§ **WORK INSTRUCTION**
Select the lines below containing the word "body".

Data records
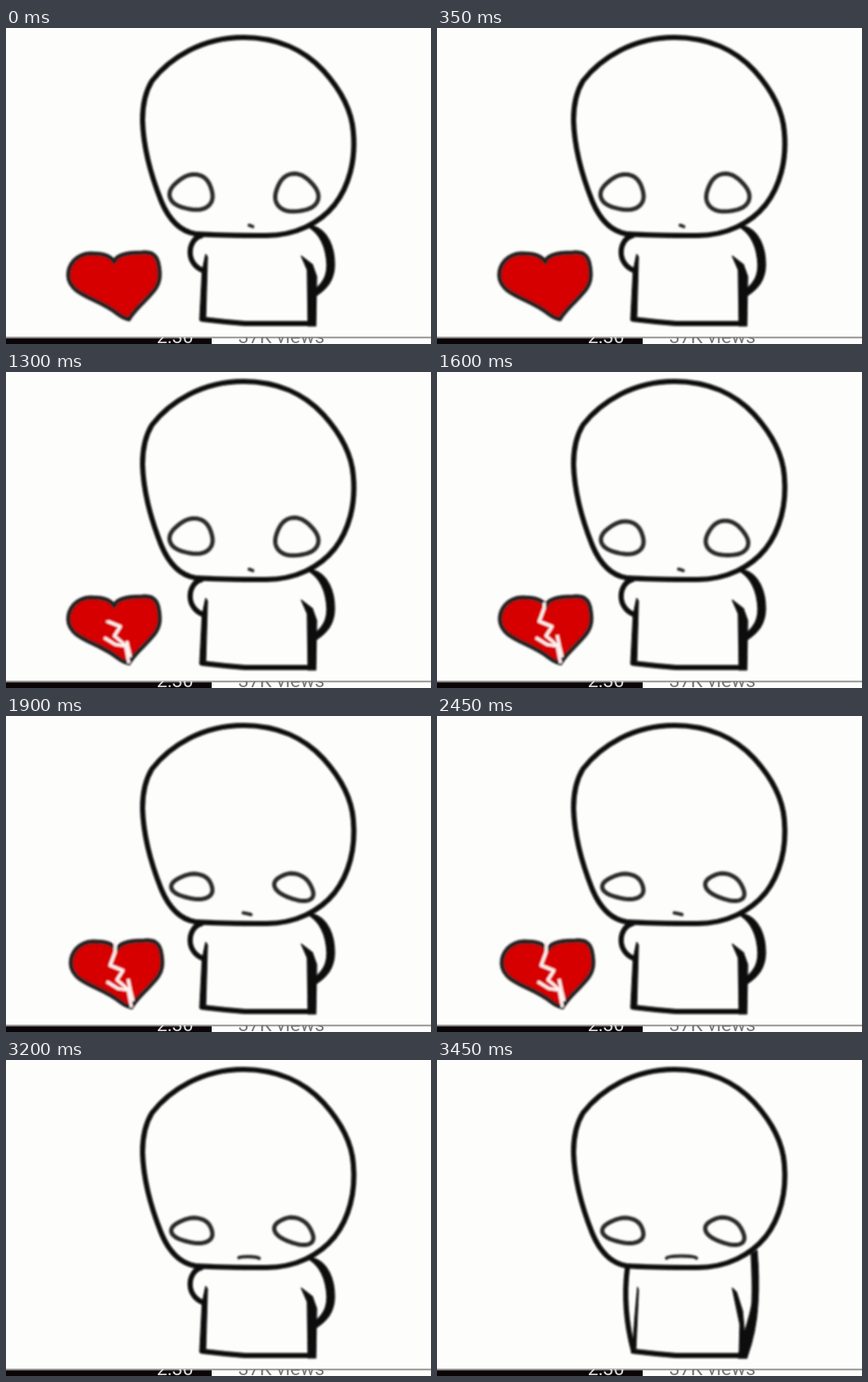
An HTML page for the animation above (4.5 s loop, 498 by 370 pixels).

```html
<!DOCTYPE html>
<html lang="en">
<head>
<meta charset="utf-8">
<title>Breaking heart</title>
<style>
  html, body { margin: 0; width: 100%; height: 100%; overflow: hidden; background: #fdfefc; }
  svg { display: block; width: 498px; height: 370px; }
  .ink { fill: none; stroke: #080808; stroke-width: 6; stroke-linecap: round; stroke-linejoin: round; }
  .thin { stroke: #2c2c2c; stroke-width: 5; }
  .solid { fill: #080808; stroke: #080808; stroke-width: 1.2; stroke-linejoin: round; }
  .crack { fill: none; stroke: #fff3f1; stroke-width: 3.6; stroke-linejoin: round; stroke-dasharray: 1 2; }
  text { font: 22.4px Roboto, Arial, sans-serif; }
</style>
</head>
<body>
<svg viewBox="0 0 498 370">
  <defs>
    <filter id="soft" x="0" y="0" width="498" height="370" filterUnits="userSpaceOnUse">
      <feGaussianBlur stdDeviation=".95"/>
    </filter>
    <clipPath id="strip"><rect y="362" width="498" height="8"/></clipPath>
  </defs>
  <rect width="498" height="370" fill="#fdfefc"/>

  <g filter="url(#soft)">
    <g id="heart">
      <path fill="#d60306" stroke="#282424" stroke-width="5" stroke-linejoin="round"
        d="M127 274C121 265 110 264 99 264C82 265 73 277 73 290C74 313 108 316 130 334Q138 340 144 341C150 330 164 319 172 309C181 299 181 289 179 278C177 265 170 262 159 263C146 263 129 265 127 274Z"/>
      <path id="crack" class="crack" pathLength="1" d="M144 341L140 320L127 309L134 298L119 292L125 276V261"/>
      <path id="forkL" class="crack" pathLength="1" d="M141 321L128 319L115 311"/>
      <path id="forkR" class="crack" pathLength="1" d="M146 334L143 322L140 308"/>
    </g>

    <path id="armL" class="ink"/>
    <path id="armR" class="solid"/>
    <path id="sideL" class="solid"/>
    <path id="sideR" class="solid"/>
    <path class="ink" d="M230 341Q255 344 280 346H360"/>

    <path class="ink" d="M278 11C318 11 350 26 372 50C390 70 405 94 407 122C410 155 402 185 385 207C368 228 340 243 305 243C280 243 250 243 222 241C203 238 190 222 182 203C172 178 161 145 160 108C160 93 163 75 171 62C192 35 230 11 278 11Z"/>
    <path id="eyeL" class="ink thin"/>
    <path id="eyeR" class="ink thin"/>
    <path id="mouth" class="ink thin" style="stroke-width:4"/>
  </g>

  <rect y="361.5" width="498" height="1.8" fill="#8d8d8d"/>
  <rect y="363.3" width="241" height="7" fill="#0b0507"/>
  <g clip-path="url(#strip)">
    <text x="176.5" y="369" fill="#dedcdc">2:30</text>
    <text x="272" y="369" fill="#777">37K views</text>
  </g>
</svg>
<script>
const LOOP = 4500, STEP = 50;
const set = (id, name, value) => document.getElementById(id).setAttribute(name, value);
const mix = (a, b, p) => a + (b - a) * p;
const progress = (t, from, to) => Math.min(1, Math.max(0, (t - from) / (to - from)));
const ease = p => p * p * (3 - 2 * p);

// blend two paths that share the same commands
function morph(a, b, p) {
  const goal = b.match(/[\d.]+/g);
  let i = 0;
  return a.replace(/[\d.]+/g, n => mix(+n, +goal[i++], p));
}

// tilted oval with three soft corners
function eyePath({ x, y, rx, ry, tilt, corner }) {
  const points = [];
  for (let i = 0; i < 48; i++) {
    const a = i / 48 * 2 * Math.PI;
    const r = 1 + .07 * Math.cos(3 * (a - corner));
    const u = rx * r * Math.cos(a), v = ry * r * Math.sin(a);
    const c = Math.cos(tilt), s = Math.sin(tilt);
    points.push([x + u * c - v * s, y + u * s + v * c]);
  }
  return 'M' + points.join('L') + 'Z';
}

const eyes = {
  eyeL: [{ x: 218, y: 193, rx: 25, ry: 20.5, tilt: 0, corner: .8 },
         { x: 219, y: 200, rx: 24, ry: 14.5, tilt: .08, corner: .8 }],
  eyeR: [{ x: 340, y: 194, rx: 25, ry: 22, tilt: .1, corner: .25 },
         { x: 338, y: 200.5, rx: 23.5, ry: 14.5, tilt: .35, corner: .5 }]
};

// arms behind the back, then hanging
const arms = {
  armL: ['M229 243C212 248 210 276 231 284',
         'M223 244C220 268 220 302 230 340'],
  armR: ['M358 231C378 236 385 258 385 277C385 295 376 306 361 315L361 307C372 298 376 290 376 277C375 256 368 242 356 234Z',
         'M375 223C377 245 377 268 376 285C375 306 370 330 363 349L353 349C355 330 366 306 369 285C370 262 369 244 368 227Z'],
  sideL: ['M234 265L236 268L234 338L227 342L230 284Z',
          'M235 266L236 270L233 338L229 340L232 300Z'],
  sideR: ['M346 267L359 277L364 291L363 349L354 349L353 283Z',
          'M346 267L351 272L358 294L363 349L354 349L355 310Z']
};
const mouths = ['M285 231C286 231 288 232 289 232.5',
                'M278 230.5C281 231 284 231.5 287 232.5',
                'M269 232C271 228.5 302 228.5 304 232'];

function draw(time) {
  const t = Math.floor(time / STEP) * STEP;
  const split = progress(t, 400, 1720);
  const sad = ease(progress(t, 1500, 1800));
  const drop = progress(t, 3300, 3450);
  const frown = ease(progress(t, 2900, 3450));

  set('crack', 'stroke-dashoffset', 1 - split);
  set('forkL', 'stroke-dashoffset', 1 - progress(split, .1, .25));
  set('forkR', 'stroke-dashoffset', 1 - progress(split, .1, .9));
  set('heart', 'transform', `translate(${3 * sad} 0)`);
  set('heart', 'opacity', 1 - progress(t, 2750, 3200));

  for (const id in eyes) {
    const [open, low] = eyes[id], now = {};
    for (const key in open) now[key] = mix(open[key], low[key], sad);
    set(id, 'd', eyePath(now));
  }
  for (const id in arms) set(id, 'd', morph(...arms[id], drop));
  set('armL', 'stroke-width', mix(6, 4.5, drop));
  set('mouth', 'd', frown ? morph(mouths[1], mouths[2], frown) : morph(mouths[0], mouths[1], sad));
}

const start = performance.now();
function frame() {
  draw((performance.now() - start) % LOOP);
  requestAnimationFrame(frame);
}
draw(0);
requestAnimationFrame(frame);
</script>
</body>
</html>
```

§ **ANSWER BELOW**
  html, body { margin: 0; width: 100%; height: 100%; overflow: hidden; background: #fdfefc; }
<body>
</body>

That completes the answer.